Metta is very simply the natural quality of a light and open heart; it is an aspiration for happiness and well-being for others and for oneself. It would be just as easy to say that metta is what remains when we disengage from our propensities for greed and ill-will. The process of relaxing – rather than reinforcing – those reflexes is what requires persistent yet patient effort.
Diminishing our compulsive reactions allows connections to grow where we might otherwise build barriers. This is where the practice comes into play. By consciously and consistently cultivating a sense of boundless goodwill, we put down the burden of expecting that the beneficiaries of our benevolence – not least ourselves – must meet certain criteria. Once we set aside our self-imposed stipulations, our capacity for kindness knows no other limits.
Practicing metta does not make us sentimental or docile. Rather we gain strength of confidence when we see our relationships without the distortion of our habitual preferences. While we fully acknowledge our inclinations, we can invite the reactive energy of those underlying tendencies to dissipate, and we can respond instead with intention and empathy. As we permit lovingkindness to permeate our attitude towards all, we are receptive to new possibilities so that even difficult relationships become workable.
Metta makes room for unconditional happiness by opening our hearts and minds to the entirety of our experience, be it pleasant or unpleasant, or neither pleasant nor unpleasant: or as mindfulness guru Jon Kabat-Zinn says, by welcoming the “full catastrophe.” Indeed metta works together with mindfulness – sati – to embrace the breadth and depth of our lives.
While metta encourages broad receptivity, mindfulness supports focused curiosity. If we invite our mind to calm its usual busy-ness by resting our attention on an object such as the breath – or phrases of lovingkindness or the sensations of walking – then concentration attunes us to ever finer measures of present-moment awareness.
As we refine our awareness, we increasingly recognize the most fleeting instances of resistance, craving, and confusion. We discover habitual patterns of liking and disliking, and we see how these predispositions influence – but do not strictly determine – our thoughts and actions. Unhindered from our predilections, we realize well-being that does not rely on circumstances being just as we might wish them to be and happiness irrespective of life’s vagaries and vicissitudes.
The cultivation of insight also evolves from the simple act of paying attention to the state of our mind and body in the here-and-now. Vipassana, intuitive insight into the nature of our experience, is the eradication of delusion; it is a visceral understanding of how things are. With diligent observation we become aware of the myriad systems that comprise our experience: the momentary sensations and dynamic processes upon which we build our sense of self.
Identifying the impersonal impulses of attraction and aversion, we no longer identify ourselves with those urges.
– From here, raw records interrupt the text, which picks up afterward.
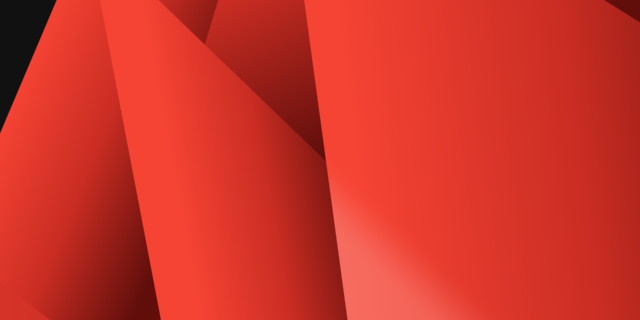
Give the GLSL for this background, as a Shadertoy shader.

```glsl
// Overlapping folded red panels with soft shading on a near-black backdrop.

const vec3 BACKDROP = vec3(0.072, 0.068, 0.068);
const vec3 BRIGHT = vec3(0.965, 0.265, 0.205);
const vec3 MID = vec3(0.790, 0.175, 0.135);
const vec3 DEEP = vec3(0.380, 0.055, 0.045);
const vec3 GLOW = vec3(0.965, 0.430, 0.385);
const float GLOW_STRENGTH = 0.95;
const float GLOW_SOFTNESS = 0.17;
const float GLOW_FADE = 0.9;
const float EDGE_PIXELS = 0.9;

// Signed distance to the line from a to b, positive on its right side.
float rightOf(vec2 p, vec2 a, vec2 b) {
    vec2 dir = normalize(b - a);
    return dot(p - a, vec2(dir.y, -dir.x));
}

// Antialiased coverage of the positive side of a distance.
float cover(float d) {
    float w = EDGE_PIXELS / iResolution.y;
    return smoothstep(-w, w, d);
}

// Panel shade: bright at 0, mid at 0.5, deep at 1.
vec3 shade(float t) {
    t = 2.0 * clamp(t, 0.0, 1.0);
    return t < 1.0 ? mix(BRIGHT, MID, t) : mix(MID, DEEP, t - 1.0);
}

void mainImage(out vec4 fragColor, in vec2 fragCoord) {
    // Height runs from 0 to 1; x is centred so wider canvases stay balanced.
    vec2 p = fragCoord / iResolution.y;
    p.x += 1.0 - 0.5 * iResolution.x / iResolution.y;
    vec3 color = BACKDROP;

    // Far left panel, darkening toward its lower right
    float leftEdge = rightOf(p, vec2(0.0, 0.583), vec2(0.177, 1.0));
    color = mix(color, shade(0.38 + 1.5 * p.x - 0.62 * p.y), cover(leftEdge));

    // Small fold in the lower left corner
    float corner = rightOf(p, vec2(0.156, 0.0), vec2(0.0, 0.12));
    color = mix(color, shade(0.36 + 0.4 * p.x), cover(-corner));

    // Shadowed panel behind the centre
    float backEdge = rightOf(p, vec2(0.641, 0.865), vec2(0.682, 1.0));
    vec3 backShade = shade(0.5 + 0.4 * (p.x - 0.72) + 0.8 * (1.0 - p.y));
    float backMask = cover(backEdge) * cover(p.x - 0.55);
    color = mix(color, backShade, backMask);

    // Middle panel with a sloping upper edge
    float midLeft = rightOf(p, vec2(0.503, 0.0), vec2(0.3125, 1.0));
    float midTop = rightOf(p, vec2(0.495, 1.0), vec2(1.018, 0.497));
    color = mix(color, shade(1.75 * (midLeft - 0.12)), cover(min(midLeft, midTop)));

    // Large front panel with a clipped upper corner
    float frontLeft = rightOf(p, vec2(1.086, 0.0), vec2(0.9505, 1.0));
    float frontTop = rightOf(p, vec2(1.888, 1.0), vec2(2.0, 0.93));
    vec3 front = shade(0.7 * (frontLeft - 0.08));

    // Soft diagonal glow on the front panel
    float glowDepth = rightOf(p, vec2(1.055, 0.48), vec2(1.56, 0.0));
    float glow = smoothstep(-0.02, GLOW_SOFTNESS, glowDepth);
    glow *= GLOW_STRENGTH * exp(-GLOW_FADE * max(frontLeft, 0.0));
    front = mix(front, GLOW, glow);
    color = mix(color, front, cover(min(frontLeft, frontTop)));

    fragColor = vec4(color, 1.0);
}
```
Non-identification means that there is no striving to continually re-invent ourselves, no creating countless personae in an attempt to establish a secure sense of “I/me/mine.” The accumulated momentum of “selfing” that keeps us unsettled and off-balance is eventually exhausted. Buddhists call this nibbana; the unbound; the other shore; the deathless; the unconstructed; the unconditioned: true peace of mind.
The end of our struggle marks a qualitative transformation: a buoyancy or lightness of being that is uncontrived, blissful, and beyond compare. This radical change in perspective is what it means to be buddha: one who is awake.
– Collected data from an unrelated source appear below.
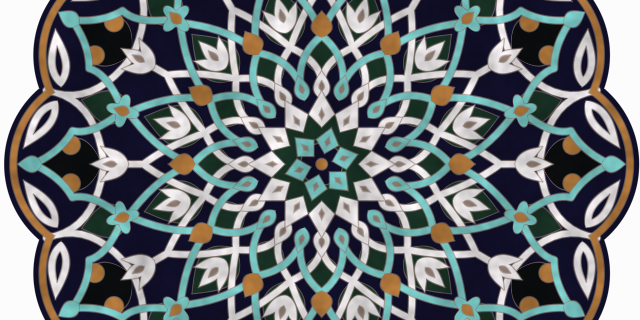
Give the GLSL for this pattern, as a Shadertoy shader.

```glsl
#define PI 3.14159265
#define SECTOR (PI / 6.0)
#define VIEW_HEIGHT 3.84
#define CENTER vec2(0.5026, 0.487)
#define RIBBON 0.043
#define GROUT 0.015
#define GLAZE 0.22

const vec3 NAVY = vec3(0.06, 0.055, 0.15);
const vec3 WHITE = vec3(0.87, 0.855, 0.86);
const vec3 TURQUOISE = vec3(0.44, 0.73, 0.72);
const vec3 GREEN = vec3(0.09, 0.18, 0.135);
const vec3 OCHRE = vec3(0.65, 0.44, 0.22);
const vec3 BLACK = vec3(0.04, 0.045, 0.05);
const vec3 CLAY = vec3(0.53, 0.46, 0.42);

vec2 gradientAt(vec2 cell) {
    float h = fract(sin(dot(cell, vec2(127.1, 311.7))) * 4375.85) * 2.0 * PI;
    return vec2(cos(h), sin(h));
}

float gradientNoise(vec2 p) {
    vec2 i = floor(p), f = fract(p), u = f * f * (3.0 - 2.0 * f), e = vec2(1, 0);
    float low = mix(dot(gradientAt(i), f), dot(gradientAt(i + e), f - e), u.x);
    float high = mix(dot(gradientAt(i + e.yx), f - e.yx), dot(gradientAt(i + 1.0), f - 1.0), u.x);
    return mix(low, high, u.y);
}

vec2 polar(float r, float angle) { return r * vec2(cos(angle), sin(angle)); }

// Point on the axis between two lobes
vec2 valley(float r) { return polar(r, SECTOR * 0.5); }

float segment(vec2 p, vec2 a, vec2 b) {
    vec2 ab = b - a;
    return length(p - a - ab * clamp(dot(p - a, ab) / dot(ab, ab), 0.0, 1.0));
}

float curve(vec2 p, vec2 a, vec2 b, vec2 c) {
    float d = 9.0;
    vec2 last = a;
    for (int i = 1; i <= 10; i++) {
        float t = float(i) / 10.0;
        vec2 next = mix(mix(a, b, t), mix(b, c, t), t);
        d = min(d, segment(p, last, next));
        last = next;
    }
    return d - RIBBON;
}

// Pointed petal from a to b, widest near a
float petal(vec2 p, vec2 a, vec2 b, float width) {
    vec2 axis = normalize(b - a), q = p - a;
    float x = dot(q, axis), y = abs(axis.x * q.y - axis.y * q.x);
    float len = length(b - a), t = clamp(x / len, 0.0, 1.0);
    float side = y - width * sin(PI * pow(t, 0.75));
    return max(side * 0.85, max(-x, x - len));
}

// Straight-sided kite along x
float kite(vec2 p, float start, float wide, float tip, float width) {
    float rise = (p.x - start) / (wide - start), fall = (tip - p.x) / (tip - wide);
    return (abs(p.y) - width * min(rise, fall)) * 0.75;
}

float tulip(vec2 p, float base, float size) {
    p = vec2(p.x - base, abs(p.y));
    float d = petal(p, vec2(0), vec2(size, 0), size * 0.2);
    return min(d, petal(p, vec2(0), size * vec2(0.72, 0.46), size * 0.15));
}

void tile(inout vec3 color, vec3 glaze, float d, float px) {
    color = mix(color, CLAY, 0.7 * smoothstep(px, -px, d - GROUT * 0.5));
    color = mix(color, glaze, smoothstep(px, -px, d + GROUT * 0.3));
}

void mainImage(out vec4 fragColor, in vec2 fragCoord) {
    float px = 0.75 * VIEW_HEIGHT / iResolution.y;
    vec2 p = (fragCoord - CENTER * iResolution.xy) / iResolution.y * VIEW_HEIGHT;
    float r = length(p), angle = atan(p.y, p.x);

    // Twelve mirrored sectors: lobe axis and valley axis
    float fold = abs(mod(angle + SECTOR * 0.5, SECTOR) - SECTOR * 0.5);
    vec2 lobe = polar(r, fold), gap = polar(r, SECTOR * 0.5 - fold);
    float glazeNoise = gradientNoise(p * 3.0) + 0.5 * gradientNoise(p * 11.0);
    vec3 color = NAVY;

    // Background panels
    tile(color, GREEN, petal(lobe, vec2(1.08, 0), vec2(1.62, 0), 0.2), px);
    tile(color, GREEN, petal(gap, vec2(1.45, 0), vec2(2.2, 0), 0.25), px);
    tile(color, GREEN, petal(gap, vec2(2.4, 0), vec2(2.98, 0), 0.20), px);
    tile(color, BLACK, petal(lobe, vec2(2.65, 0), vec2(3.4, 0), 0.31), px);

    // White ribbons, arches and leaves
    float white = curve(lobe, vec2(1.0, 0), vec2(1.25, 0.04), valley(1.45));
    white = min(white, curve(lobe, valley(1.45), vec2(1.85, 0.22), vec2(2.14, 0)));
    white = min(white, curve(lobe, vec2(2.14, 0), vec2(2.25, 0), vec2(2.36, 0)));
    white = min(white, curve(lobe, valley(3.42), vec2(2.72, 0.8), vec2(2.62, 0.05)));
    tile(color, WHITE, white, px);
    vec2 leafBase = vec2(3.17, 0.76), leafTip = vec2(3.58, 0.19);
    tile(color, WHITE, petal(lobe, leafBase, leafTip, 0.13), px);
    tile(color, NAVY, petal(lobe, mix(leafBase, leafTip, 0.18), mix(leafBase, leafTip, 0.7), 0.04), px);

    // Turquoise ribbons and ochre buds
    tile(color, OCHRE, length(lobe - vec2(3.01, 0.23)) - 0.115, px);
    float turquoise = curve(lobe, valley(1.0), vec2(1.32, 0.28), vec2(1.54, 0));
    turquoise = min(turquoise, curve(lobe, vec2(1.54, 0), vec2(1.95, 0.12), valley(2.4)));
    turquoise = min(turquoise, curve(lobe, valley(2.47), vec2(2.75, 0.34), vec2(2.99, 0.4)));
    turquoise = min(turquoise, curve(lobe, vec2(2.99, 0.4), vec2(3.13, 0.15), vec2(3.46, 0)));
    tile(color, TURQUOISE, turquoise, px);
    tile(color, TURQUOISE, petal(lobe, vec2(3.36, 0), vec2(3.65, 0), 0.10), px);
    tile(color, OCHRE, petal(lobe, vec2(1.52, 0), vec2(1.84, 0), 0.125), px);

    // Flowers
    tile(color, WHITE, tulip(gap, 1.63, 0.46), px);
    tile(color, CLAY, petal(gap, vec2(1.76, 0), vec2(1.92, 0), 0.035), px);
    tile(color, WHITE, tulip(lobe, 2.32, 0.46), px);
    tile(color, CLAY, petal(lobe, vec2(2.46, 0), vec2(2.62, 0), 0.035), px);
    vec2 bloom = gap - vec2(2.47, 0);
    tile(color, TURQUOISE, length(bloom) - 0.15 - 0.05 * cos(4.0 * atan(bloom.y, bloom.x)), px);
    tile(color, OCHRE, petal(gap, vec2(2.39, 0), vec2(2.58, 0), 0.06), px);

    // Ring of drops around the central star
    tile(color, WHITE, petal(lobe, vec2(0.78, 0), vec2(1.12, 0), 0.10), px);
    tile(color, CLAY, petal(lobe, vec2(0.88, 0), vec2(1.0, 0), 0.03), px);
    tile(color, TURQUOISE, petal(gap, vec2(0.79, 0), vec2(1.1, 0), 0.09), px);
    tile(color, CLAY, petal(gap, vec2(0.88, 0), vec2(0.99, 0), 0.028), px);

    // Central star
    tile(color, GREEN, r - 0.6, px);
    tile(color, WHITE, kite(lobe, 0.44, 0.60, 0.88, 0.16), px);
    tile(color, CLAY, kite(lobe, 0.54, 0.59, 0.66, 0.03), px);
    tile(color, NAVY, r - 0.25, px);
    vec2 corePetal = polar(r, abs(mod(angle + SECTOR * 0.5, SECTOR * 2.0) - SECTOR));
    tile(color, TURQUOISE, kite(corePetal, 0.13, 0.27, 0.45, 0.14), px);
    tile(color, CLAY, kite(corePetal, 0.23, 0.27, 0.33, 0.03), px);
    tile(color, OCHRE, r - 0.07, px);

    // Scalloped border and glaze variation
    float rim = min(length(lobe - vec2(2.62, 0)) - 1.19, r - 3.0);
    tile(color, OCHRE, abs(rim + 0.11) - 0.042, px);
    color *= 1.0 + GLAZE * glazeNoise;
    color = mix(color, vec3(0.99), smoothstep(-px, px, rim));
    fragColor = vec4(color, 1.0);
}
```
As Sharon might say, each of us has the potential to be buddha. However, buddhahood requires us to recalibrate our fundamental frame of reference: the Buddha’s path shifts the emphasis from who we are to how we relate. But by using the tools of metta and mindfulness, perhaps we can indeed realize the promise of love, happiness, and freedom without condition.